Stored data:
────────────────────────────────────────
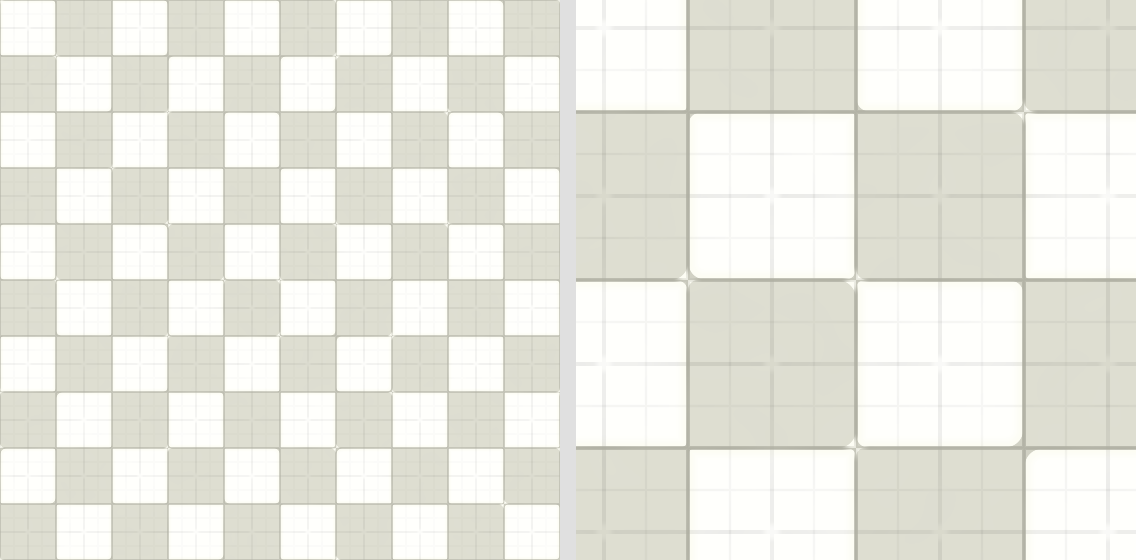
Left: the whole. Right: its middle third, enlarged.
Write a WebGL 2 fragment shader that draws this pattern.

```glsl
#version 300 es
precision highp float;
// Checkerboard of pale tiles: white ones with unevenly rounded corners on warm grey.
// Each tile carries faint half and quarter rules; dark seams frame it.
// Hashes and gradient noise wrap on the tile count, so the canvas repeats.

#define TILES 10.0          // tiles across and down, even so the checker wraps
#define SEAM_WIDTH 0.022    // widths and radii are in tiles
#define RULE_WIDTH 0.024
#define FINE_WIDTH 0.014
#define SEAM_STRENGTH 0.85
#define RULE_STRENGTH 0.065
#define FINE_STRENGTH 0.035
#define CORNER_MIN 0.025
#define CORNER_MAX 0.12
#define CHIP_CHANCE 0.22
#define WEAR 0.35

uniform vec2 u_resolution;
out vec4 fragColor;

const vec3 WHITE = vec3(1.0, 1.0, 0.99);
const vec3 CREAM = vec3(0.99, 0.99, 0.955);
const vec3 GREY = vec3(0.87, 0.87, 0.82);
const vec3 CORNER_GREY = vec3(0.82, 0.82, 0.77);
const vec3 SEAM = vec3(0.68, 0.68, 0.63);

float hash(vec2 p) {
    vec3 q = fract(p.xyx * vec3(0.1031, 0.1030, 0.0973));
    q += dot(q, q.yzx + 33.33);
    return fract((q.x + q.y) * q.z);
}

// Gradient at a lattice point, wrapped to the period
vec2 gradient(vec2 cell, float period) {
    float angle = 6.2832 * hash(mod(cell, period) + 7.0);
    return vec2(cos(angle), sin(angle));
}

float gradientNoise(vec2 p, float period) {
    vec2 i = floor(p), f = fract(p);
    vec2 u = f * f * f * (f * (f * 6.0 - 15.0) + 10.0);
    vec2 e = vec2(0.0, 1.0);
    float a = dot(gradient(i, period), f);
    float b = dot(gradient(i + e.yx, period), f - e.yx);
    float c = dot(gradient(i + e.xy, period), f - e.xy);
    float d = dot(gradient(i + e.yy, period), f - e.yy);
    return mix(mix(a, b, u.x), mix(c, d, u.x), u.y);
}

// Share of a pixel covered by a line, per axis
vec2 lineCover(vec2 dist, float width, vec2 px) {
    vec2 lo = max(dist - 0.5 * px, vec2(-0.5 * width));
    vec2 hi = min(dist + 0.5 * px, vec2(0.5 * width));
    return clamp((hi - lo) / px, 0.0, 1.0);
}

float roundedBox(vec2 p, float halfSize, float radius) {
    vec2 q = abs(p) - halfSize + radius;
    return length(max(q, 0.0)) + min(max(q.x, q.y), 0.0) - radius;
}

void main() {
    vec2 p = gl_FragCoord.xy / u_resolution * TILES;
    vec2 px = TILES / u_resolution;
    float aa = max(px.x, px.y);
    vec2 tile = floor(p);
    vec2 local = fract(p) - 0.5;
    vec2 vertex = mod(floor(p + 0.5), TILES);
    vec2 toVertex = 0.5 - abs(local);
    bool isGrey = mod(tile.x + tile.y, 2.0) < 0.5;
    float wear = gradientNoise(p * 3.0, TILES * 3.0);

    // Tile body, with its own radius at each corner
    float pick = hash(vertex * 3.0 + tile + 11.0);
    float radius = mix(CORNER_MIN, CORNER_MAX, pick * pick);
    float chip = step(hash(vertex + 41.0), CHIP_CHANCE);
    vec3 color;
    if (isGrey) {
        float d = roundedBox(local, 0.5, chip * mix(0.05, 0.12, pick));
        color = mix(GREY, CREAM, chip * smoothstep(-0.5 * aa, 0.5 * aa, d));
    } else {
        float d = roundedBox(local, 0.495, radius);
        color = mix(WHITE, CREAM, smoothstep(-0.08, 0.0, d));
        color = mix(color, CORNER_GREY, smoothstep(-0.5 * aa, 0.5 * aa, d));
    }
    color *= 1.0 + 0.006 * wear * float(isGrey);

    // Half rules break beside their crossing; quarter rules fade unevenly
    vec2 rule = lineCover(abs(local), RULE_WIDTH, px);
    rule *= mix(vec2(0.35), vec2(1.0), smoothstep(0.02, 0.07, abs(local.yx)));
    vec2 fine = lineCover(abs(abs(local) - 0.25), FINE_WIDTH, px);
    color *= 1.0 - RULE_STRENGTH * max(rule.x, rule.y) * (1.0 + WEAR * wear);
    color *= 1.0 - FINE_STRENGTH * max(fine.x, fine.y) * (1.0 + 2.0 * WEAR * wear);

    // Seams, paler where a corner is chipped
    vec2 seam = lineCover(toVertex, SEAM_WIDTH, px);
    float paled = 1.0 - 0.7 * chip * (1.0 - smoothstep(0.02, 0.09, length(toVertex)));
    float seamAlpha = SEAM_STRENGTH * max(seam.x, seam.y) * paled;
    color = mix(color, SEAM, seamAlpha * (1.0 + 0.5 * WEAR * wear));

    fragColor = vec4(color, 1.0);
}
```
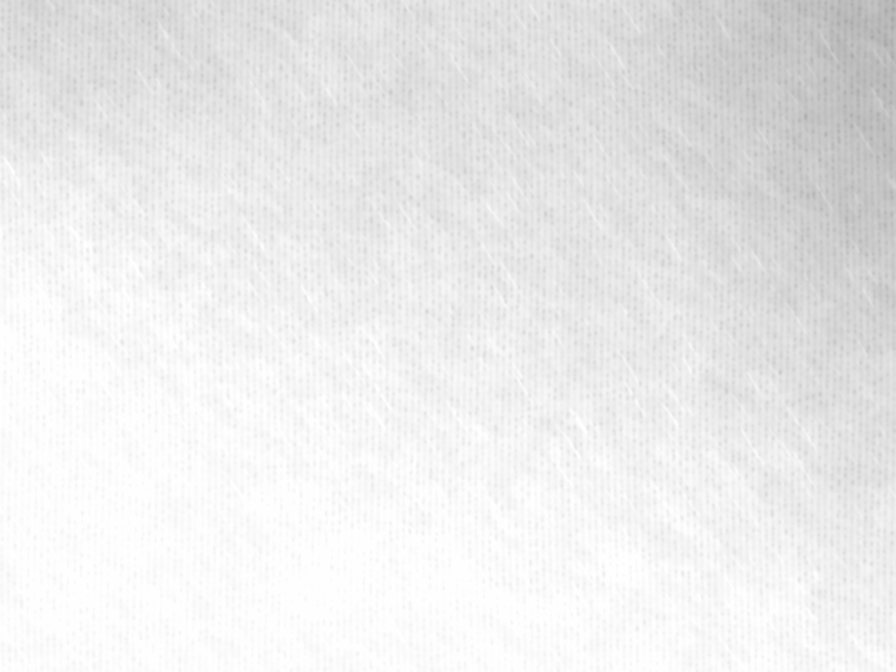
This texture is drawn by a Shadertoy shader. Its source:

```glsl
vec3 hash3(vec2 cell) {
    vec3 h = fract(cell.xyx * vec3(0.1031, 0.1030, 0.0973));
    h += dot(h, h.yxz + 33.33);
    return fract((h.xxy + h.yzz) * h.zyx);
}

// Soft dark pits between the knitted columns, one per stitch
float stitchPits(vec2 g) {
    float sum = 0.0;
    for (int y = -1; y <= 1; y++) {
        for (int x = -1; x <= 1; x++) {
            vec2 cell = floor(g) + vec2(x, y);
            vec3 rnd = hash3(cell);
            vec2 d = g - cell - vec2(0.4 + 0.2 * rnd.x, 0.1 + 0.8 * rnd.y);
            sum += (0.2 + 0.8 * rnd.z * rnd.z) * exp(-12.0 * d.x * d.x - 7.0 * d.y * d.y);
        }
    }
    return sum;
}

// Smooth cellular noise: weighted average of random values around each point
float cellBlend(vec2 g) {
    float sum = 0.0, weight = 0.0;
    for (int y = -1; y <= 1; y++) {
        for (int x = -1; x <= 1; x++) {
            vec2 cell = floor(g) + vec2(x, y);
            vec3 rnd = hash3(cell + 71.0);
            vec2 d = g - cell - rnd.xy;
            float w = exp(-5.0 * dot(d, d));
            sum += w * rnd.z;
            weight += w;
        }
    }
    return sum / weight - 0.5;
}

// Short loose fibres, tapered at both ends, lying along x
float fibres(vec2 q, vec2 size, float seed) {
    vec2 g = q / size;
    float sum = 0.0;
    for (int y = -1; y <= 1; y++) {
        for (int x = -1; x <= 1; x++) {
            vec2 cell = floor(g) + vec2(x, y);
            vec3 rnd = hash3(cell + seed);
            vec2 d = (g - cell - rnd.xy) * size;
            d.y += d.x * (rnd.z - 0.5) * 0.5 + 4.0 * (rnd.x - 0.5) * d.x * d.x;
            float halfLength = size.x * (0.2 + 0.3 * rnd.y);
            float taper = 1.0 - smoothstep(0.3, 1.0, abs(d.x) / halfLength);
            float across = d.y / 0.0024;
            sum += rnd.z * rnd.z * taper * exp(-across * across);
        }
    }
    return sum;
}

void mainImage(out vec4 fragColor, in vec2 fragCoord) {
    vec2 uv = fragCoord / iResolution.xy;
    vec2 p = fragCoord / iResolution.y;
    vec2 q = vec2(0.7 * p.x - 0.714 * p.y, 0.714 * p.x + 0.7 * p.y);

    // Broad light falling off towards the top and the right
    float slope = uv.y + 0.6 * (uv.x - 0.5);
    float shade = 0.987 - 0.115 * smoothstep(0.08, 0.95, slope);
    shade -= 0.05 * smoothstep(0.72, 1.05, uv.x) * smoothstep(-0.2, 0.6, uv.y);
    shade -= 0.11 * smoothstep(0.5, 0.0, length((1.0 - uv) * vec2(1.2, 0.8)));
    shade -= 0.06 * smoothstep(0.4, 0.0, length(vec2(uv.x, 1.0 - uv.y)));

    // Knitted columns with uneven stitches
    vec2 knit = p * vec2(102.0, 110.0);
    knit.x += 0.25 * sin(p.y * 9.0 + 2.0 * sin(p.x * 5.0));
    float weave = 0.008 * cos(6.2832 * knit.x) + 0.018 - 0.058 * stitchPits(knit);

    // Mottling drawn out along the fibre direction
    weave += 0.035 * cellBlend(q * vec2(26.0, 60.0));
    weave += 0.022 * cellBlend(p * 14.0);
    weave += 0.025 * cellBlend(p * 120.0);

    float lint = fibres(q, vec2(0.085, 0.026), 5.0) + 0.6 * fibres(q + 0.37, vec2(0.05, 0.018), 43.0);

    float relief = mix(0.55, 1.0, smoothstep(0.0, 0.5, slope));
    float value = shade + relief * (weave + 0.045 * lint - 0.004);
    fragColor = vec4(vec3(clamp(value, 0.0, 0.995)), 1.0);
}
```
────────────────────────────────────────
* WORK INSTRUCTIONS: Pick out each line above that includes "fract" and show it.

* WRITTEN SOLUTION:
    vec3 q = fract(p.xyx * vec3(0.1031, 0.1030, 0.0973));
    return fract((q.x + q.y) * q.z);
    vec2 i = floor(p), f = fract(p);
    vec2 local = fract(p) - 0.5;
    vec3 h = fract(cell.xyx * vec3(0.1031, 0.1030, 0.0973));
    return fract((h.xxy + h.yzz) * h.zyx);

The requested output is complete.